I observed one student who engaged with an activity for over 2 hours in different ways and at different times throughout the day. Not only did she sustain play for a long period of time, but there was depth to her learning because she was given the time and space to explore. She didn't need to put away her materials at lunch which allowed her to revisit her exploration.
When we entered in the morning, there was a simple provocation on a table that included baking soda and vinegar. I watched as the little girl walked over to the materials. She immediately started using some of the materials on the shelf and then gradually searched throughout the room for other materials that would support her in her play. She filled up different sized containers with water, mixed in paint, added the baking soda, and transferred the liquid mixture between containers many times spilling on the table and floor.
To some it may appear to be chaotic or "messy", but sitting back and watching I was reminded of all of the intention that comes with the "messing about". What I thought was most interesting though as an outsider was this students confidence in adding her own selection of materials to the provocations and her confidence in being trusted to "play". She added paint to the water, brought bowls and containers in from different areas, and filled up containers at the sink.
The educators did not focus on asking her to wipe up the table or floor, or not to use the wooden bowls from another table. In fact, she used a mop that was available soak up the water when too much was on the floor without being asked.
The trust was also evident in the students engagement with "Home Toys". Many of the students walked into the room with their hands full of different toys from home. Some children had Pokemon cards, some had beyblades, some had dolls.
Tessa and I had a quick conversation around how valuable allowing these materials into the room can be. Beyond academics there are valuable life skills that are attained such as taking ownership for things that belong to us, understanding how to fairly trade cards, even understanding how to be assertive while trading.
|Holly capturing moments of dance during exploration and discovery time.|
|Tessa documenting and noticing the mathematical skills emerging from the children's Pokemon cards.|
We also got to pop over to visit Bryan Farnworth who teaches across the hall from Tessa and Holly. He embraces very similar philosophies as Holly and Tessa do in his teaching and interactions. I enjoy conversations with Bryan as he also challenges my thinking and offers great perspective. While we were chatting over lunch, Bryan made a great point about relationships and our interactions with students. He explained that we all draw from our experiences, different schools of thought, and different strategies...but ultimately you have to be "you" in the classroom. We have value to bring in our personalities and trying to teach in a way that isn't who you are isn't genuine either. Bryan has a different approach in the way he plays and documents learning and enjoys being in the middle of play rather than on the edge. But I think his message is important in that honouring who we are as individuals in education is important too.
|This sign was posted on Bryan's door. What a great reminder to begin each day with.|
As educators, it is so important to take the time to build relationships in our classrooms but beyond that it is important to practice what we preach.
If we truly believe that children are capable ... give them time to solve problems on their own, trust them to take calculate risks in the classroom, provide them with rich materials to investigate.

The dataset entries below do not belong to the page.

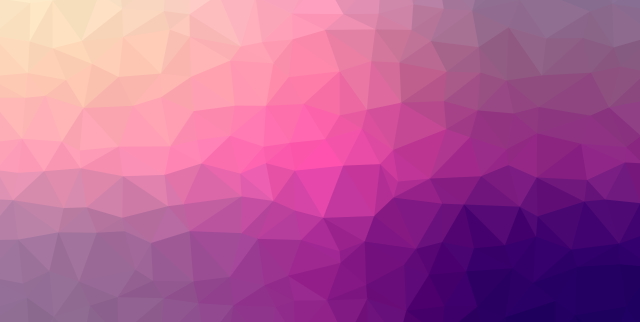
This background is drawn by a Shadertoy shader. Its source:

```glsl
// A low-poly mosaic: a jittered lattice is split into Delaunay-like triangles,
// each filled flat with the colour found at its middle. That colour is the sum
// of a vertical ramp (cream, pink, mauve) and a horizontal shift towards violet.

#define LATTICE vec2(18.3, 9.53)   // cells across and down the canvas
#define LATTICE_SHIFT vec2(0.57, 0.12)
#define JITTER 0.34                // vertex displacement, in cells
#define FACET_VARIATION 0.018      // brightness change from facet to facet
#define SEED vec2(37.0, 61.0)

const int STOPS = 9;

// Ramp from top to bottom along the left edge
const vec3 verticalRamp[STOPS] = vec3[STOPS](
    vec3(0.99, 0.92, 0.79), vec3(0.99, 0.87, 0.74), vec3(1.00, 0.80, 0.71),
    vec3(1.00, 0.70, 0.72), vec3(1.00, 0.62, 0.73), vec3(0.81, 0.54, 0.68),
    vec3(0.65, 0.47, 0.63), vec3(0.59, 0.44, 0.60), vec3(0.56, 0.43, 0.58));

// Colour added from left to right
const vec3 horizontalShift[STOPS] = vec3[STOPS](
    vec3(0.00, 0.00, 0.00), vec3(-0.01, -0.02, -0.02), vec3(-0.01, -0.08, -0.03),
    vec3(0.00, -0.20, -0.03), vec3(0.00, -0.31, -0.05), vec3(-0.20, -0.40, -0.13),
    vec3(-0.40, -0.47, -0.20), vec3(-0.44, -0.48, -0.21), vec3(-0.45, -0.48, -0.21));

vec3 sampleRamp(vec3 ramp[STOPS], float t) {
    float position = clamp(t, 0.0, 1.0) * float(STOPS - 1);
    int stop = min(int(position), STOPS - 2);
    return mix(ramp[stop], ramp[stop + 1], position - float(stop));
}

vec2 hash22(vec2 p) {
    vec3 q = fract(p.xyx * vec3(0.1031, 0.1030, 0.0973));
    q += dot(q, q.yzx + 33.33);
    return fract((q.xx + q.yz) * q.zy);
}

float cross2(vec2 a, vec2 b) { return a.x * b.y - a.y * b.x; }

vec2 latticeVertex(vec2 id) {
    return id + JITTER * (2.0 * hash22(id + SEED) - 1.0);
}

// Signed distance to the line a-b, positive on the inner side
float edgeDistance(vec2 p, vec2 a, vec2 b) {
    return cross2(b - a, p - a) / length(b - a);
}

// Adds one triangle: colour in rgb, antialiased coverage in a
void addFacet(inout vec4 total, vec2 p, vec2 a, vec2 b, vec2 c, float pixel) {
    float inner = min(edgeDistance(p, a, b),
                  min(edgeDistance(p, b, c), edgeDistance(p, c, a)));
    float coverage = clamp(inner / pixel + 0.5, 0.0, 1.0);
    if (coverage <= 0.0) return;
    vec2 middle = (a + b + c) / 3.0;
    vec2 place = (middle + LATTICE_SHIFT) / LATTICE;
    vec3 colour = sampleRamp(verticalRamp, place.y)
                + sampleRamp(horizontalShift, place.x);
    colour += FACET_VARIATION * (2.0 * hash22(middle * 17.0 + SEED).x - 1.0);
    total += coverage * vec4(clamp(colour, 0.0, 1.0), 1.0);
}

void mainImage(out vec4 fragColor, in vec2 fragCoord) {
    // Lattice coordinates, running downwards from the top left
    vec2 uv = fragCoord / iResolution.xy;
    vec2 p = vec2(uv.x, 1.0 - uv.y) * LATTICE - LATTICE_SHIFT;
    float pixel = LATTICE.y / iResolution.y;
    vec2 cell = floor(p);

    vec4 total = vec4(0.0);
    for (int j = -1; j <= 1; j++)
    for (int i = -1; i <= 1; i++) {
        vec2 id = cell + vec2(float(i), float(j));
        vec2 a = latticeVertex(id);
        vec2 b = latticeVertex(id + vec2(1.0, 0.0));
        vec2 c = latticeVertex(id + vec2(1.0, 1.0));
        vec2 d = latticeVertex(id + vec2(0.0, 1.0));

        // Delaunay test: sine of the summed opposite angles at a and c
        float angleSine = cross2(b - a, d - a) * dot(d - c, b - c)
                        + dot(b - a, d - a) * cross2(d - c, b - c);
        if (angleSine < 0.0) {
            addFacet(total, p, a, b, c, pixel);
            addFacet(total, p, a, c, d, pixel);
        } else {
            addFacet(total, p, a, b, d, pixel);
            addFacet(total, p, b, c, d, pixel);
        }
    }
    fragColor = vec4(total.rgb / max(total.a, 0.001), 1.0);
}
```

Be sure to follow Tessa and Holly on Twitter:
@TessaHeffernan and @DiljeeH
Their Classroom Twitter Account: @KADiscoveries
Their Blog: http://www.dailydiscoveriesinka.blogspot.ca/
Thank you Tessa, Holly, and Bryan for opening your doors and being critical friends. I am so appreciative to have the opportunity to learn from you all and to see your passion in action!